Money & Motoring26th November 2015

Will you get the full state pension? Know what's changed?

Find out now before it's too late to do something about it!

by SLFirst Finance Team

From April 2016 the state pension will be changing to a new ‘flat-rate’ system which is expected to be £155 per week for a single person. However, they’ve also changed the requirements to receive the full amount from 30 years to 35 years of National Insurance contributions – do you know how this will change things for you?

The state pension is paid to everyone who reaches an age that the Government decides is a suitable retirement age. The current age for receiving the state pension is 62 for women and 65 for men (although they are expected to rise for men and women to 66 by 2020 and 67 by 2028).

Under the old system a person needed to have 30 years of qualifying National Insurance contributions (NICs) – either though paying taxes when you’re employed / self-employed, or through credits for those on some benefits (e.g. carer's allowance, jobseeker's allowance, incapacity benefit, employment and support allowance). From April 2016 everyone will need a minimum of 35 years of contributions to receive the full amount of the new state pension.

If you don’t have the full 35 years then it could mean that you won’t receive the full pension amount. This change could have an effect on those nearing retirement age, particularly women who’ve taken time out of work to raise children. For example, someone who has only 25 years worked out of the needed 35 will only get 25/35th (71%) of the full pension, or around £110/week.

 ​We’ve put together a quick table so you can check roughly how much your state pension will be if you know how many years of contributions you have made.

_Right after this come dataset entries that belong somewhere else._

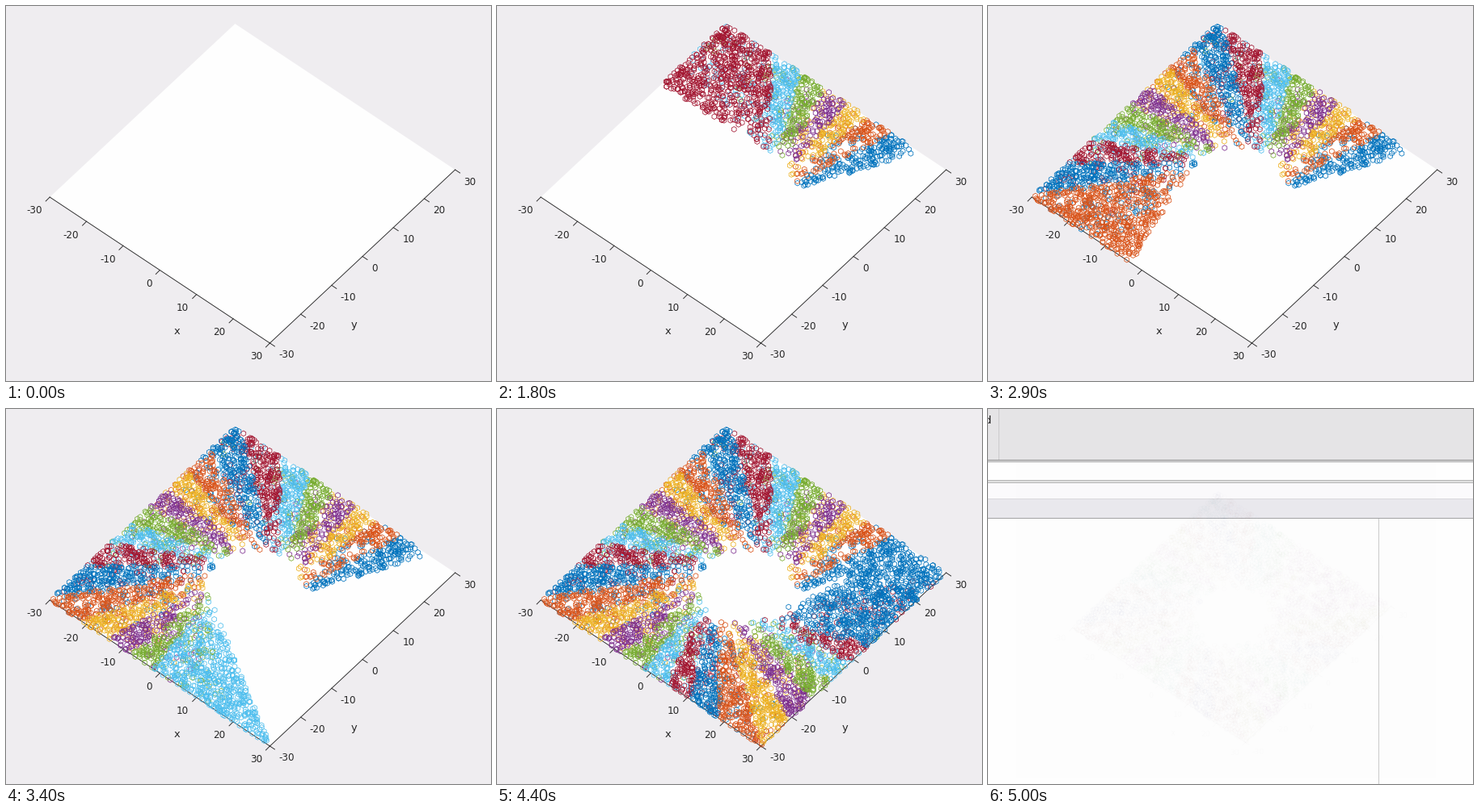
These frames come from a looping animation (600x465 px, 6500 ms). A matplotlib script:

```python
import numpy as np
import matplotlib.pyplot as plt
from matplotlib.animation import FuncAnimation
from matplotlib.patches import Polygon, Rectangle

W, H, DPI = 600, 465, 60
PX = 72 / DPI                      # points per pixel
INK, PANEL, WHITE = "#262626", "#efedf0", "#fefefe"
COLORS = np.array(["#0072BD", "#D95319", "#EDB120", "#7E2F8E",
                   "#77AC30", "#4DBEEE", "#A2142F"])
SCANS = 32
START, STEP, HEADING, HALF_VIEW = np.radians([25, 11.35, 62, 25.3])
ORBIT = 9.4                        # radius of the sensor's path
MARKER = (6.7 * PX) ** 2
PIVOT = np.array([289, 396])       # fixed point of the closing window

# number of finished scans at some frame numbers
SCAN_FRAMES = [7, 8, 9, 14, 18, 21, 25, 28, 34, 35, 42, 43, 44, 47]
SCAN_COUNTS = [0, 1, 1, 4, 7, 10, 13, 15, 20, 21, 26, 28, 29, 32]


def project(x, y):
    """Ground position to stage pixels."""
    return np.stack([304.9 + 4.5375 * x + 3.82 * y,
                     220 + 3.017 * x - 3.583 * y], axis=-1)


def make_landmarks(rng):
    x, y = rng.uniform(-30, 30, (2, 7600))
    r = np.hypot(x, y)
    keep = (r > 9.6) & (rng.random(x.size) < np.clip((r - 6) / 12, 0.35, 1))
    x, y = x[keep], y[keep]
    gap = (project(x, y) - [431, 174]) / [7, 10]
    open_ground = np.hypot(gap[:, 0], gap[:, 1]) > 1
    return x[open_ground], y[open_ground]


def scan_all(x, y, rng):
    """Which landmarks each scan sees while the sensor circles the centre."""
    seen = np.zeros((SCANS, x.size), bool)
    chance = np.clip(0.38 + np.hypot(x, y) / 65, 0.5, 0.85)
    for k in range(SCANS):
        theta = START + STEP * k
        sight = np.arctan2(y - ORBIT * np.sin(theta),
                           x - ORBIT * np.cos(theta))
        off = np.angle(np.exp(1j * (sight - theta - HEADING)))
        seen[k] = (np.abs(off) < HALF_VIEW) & (rng.random(x.size) < chance)
    return seen


rng = np.random.default_rng(4)
land_x, land_y = make_landmarks(rng)
land_px = project(land_x, land_y)
seen = scan_all(land_x, land_y, rng)

fig = plt.figure(figsize=(W / DPI, H / DPI), dpi=DPI, facecolor=WHITE)


def add_stage(z):
    ax = fig.add_axes([0, 0, 1, 1], zorder=z)
    ax.set(xlim=(0, W), ylim=(H, 0))
    ax.axis("off")
    return ax


desk, scene = add_stage(1), add_stage(2)


def draw_desktop():
    def bar(x, y, w, h, color):
        desk.add_patch(Rectangle((x, y), w, h, fc=color, lw=0,
                                 antialiased=False))

    bar(0, 0, W, H, WHITE)
    bar(0, 0, W, 63, "#e5e4e6")
    bar(13, 0, 1, 63, "#cbcacc")
    bar(0, 63, W, 1, "#858585")
    bar(0, 64, W, 1, "#efeff0")
    bar(0, 65, W, 1, "#a0a0a0")
    bar(0, 88, W, 1, "#b4b4b4")
    bar(0, 89, W, 2, "#e0e0e0")
    bar(0, 91, W, 1, "#b8b8b8")
    bar(0, 92, W, 19, "#fbfafc")
    bar(0, 111, W, 1, "#d9d8dc")
    bar(0, 112, W, 23, "#e9e8ed")
    bar(0, 135, W, 1, "#a2a2a4")
    bar(483, 136, 1, H - 136, "#cacaca")
    desk.text(4, 18, "d", ha="right", va="baseline", fontsize=13 * PX,
              color="#1c1c1c", family="DejaVu Sans")


def draw_plane():
    """Window, ground plane and its two axes; returns artists and labels."""
    corners = project(np.array([-30, 30, 30, -30]), np.array([-30, -30, 30, 30]))
    parts = [scene.add_patch(Rectangle((-35, -100), 661, 574, fc=PANEL, lw=0)),
             scene.add_patch(Polygon(corners, fc=WHITE, lw=0))]
    labels = []

    def line(a, b):
        parts.extend(scene.plot([a[0], b[0]], [a[1], b[1]], color=INK,
                                lw=0.9 * PX, zorder=2))

    def label(x, y, text, ha, size):
        labels.append((scene.text(x, y, text, ha=ha, va="baseline",
                                  color=INK, fontsize=size * PX,
                                  family="DejaVu Sans"), size * PX))

    line(corners[0], corners[1])
    line(corners[1], corners[2])
    for v in range(-30, 31, 10):
        p = project(v, -30)
        line(p, p + [-5, 5])
        label(p[0] - 9.5, p[1] + 20.5, str(v), "right", 12)
        p = project(30, v)
        line(p, p + [6, 4])
        label(p[0] + 11, p[1] + 18.5, str(v), "left", 12)
    label(212, 407, "x", "center", 13)
    label(430, 399, "y", "center", 13)
    return parts, labels


draw_desktop()
parts, labels = draw_plane()
points = scene.scatter([], [], s=MARKER, marker=(6, 0, 0), facecolors="none",
                       linewidths=0.75 * PX, zorder=3)
cursor = scene.add_patch(Polygon(
    [(566, 453), (566, 473), (571, 469), (575, 476), (578, 474), (574, 466),
     (579, 466)], fc="#1a1a1a", ec="white", lw=0.8 * PX, zorder=5))


def show_scans(count):
    if count == 0:
        points.set_offsets(np.empty((0, 2)))
        return
    last = np.where(seen[:count], np.arange(count)[:, None], -1).max(axis=0)
    order = np.argsort(last, kind="stable")
    order = order[last[order] >= 0]
    points.set_offsets(land_px[order])
    points.set_edgecolors(COLORS[last[order] % len(COLORS)])


def set_window(scale, alpha):
    low = PIVOT - PIVOT / scale
    high = PIVOT + (np.array([W, H]) - PIVOT) / scale
    scene.set_xlim(low[0], high[0])
    scene.set_ylim(high[1], low[1])
    points.set_sizes([MARKER * scale ** 2])
    for text, size in labels:
        text.set_fontsize(size * scale)
        text.set_alpha(alpha)
    for part in parts + [points]:
        part.set_alpha(alpha)


def update(i):
    show_scans(int(np.interp(i, SCAN_FRAMES, SCAN_COUNTS) + 0.5))
    cursor.set_visible(7 <= i <= 10)
    if i < 49:
        set_window(1, 1)
    elif i == 49:
        set_window(0.9, 0.45)
    else:
        set_window(0.785, 0.012)
    return []


anim = FuncAnimation(fig, update, frames=65, interval=100, repeat=True,
                     repeat_delay=0, init_func=lambda: update(0))
plt.show()
```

If you don’t know or are not sure how many years’ contributions you have made you can find out by contacting HMRC. You can either do this online at or you can call the National Insurance Helpline via Telephone on 0300 200 3500 or Textphone on 0300 200 3519.

Estimated weekly state pension
(Using predicted £155 as full weekly amount)

Number of years contributions

Amount Received
(Single person, per week)

Pension 'lost'
 each year

















































The new flat-rate system also removes pension credit and the second state pension. However, the calculations will be checked for a few years so that if a person would receive a higher amount through the old system, they will still receive the higher amount paid through a ‘protected payment’.

If you are affected by these changes and don’t have the full 35 years then there are some things you can do to increase the amount of pension you receive.

You are able to ‘buy’ extra pension years which is currently around £733 per year of contributions you wish to make up and each of those bought years is worth around £230 per year (£4.42/wk) for the whole pension.  You will be able to buy your ‘missing years’ until April 2023 but if you wait until after April 2019 this may cost you more.

Another way to boost the amount of pension money received is to delay the start of your pension, which is particularly beneficial for those still in work as it’ll mean larger pension payments later. If you reach pension age after April 2016 then delaying by one year means you could get the full pension plus 5.8% extra ( roughly £467/year).

If you’re still not sure what’s best for you and your pension there is an organisation called Pension Wise, backed by the Government and able to offer you free information and guidance on making the best use of your pension. They offer anyone over 50 a free appointment which can be done over the phone or face to face at various locations around the UK. If you’d like to make an appointment with Pension Wise you can visit

Article by SLFirst Finance Team

posted in Deaf Lifestyle / Money & Motoring

26th November 2015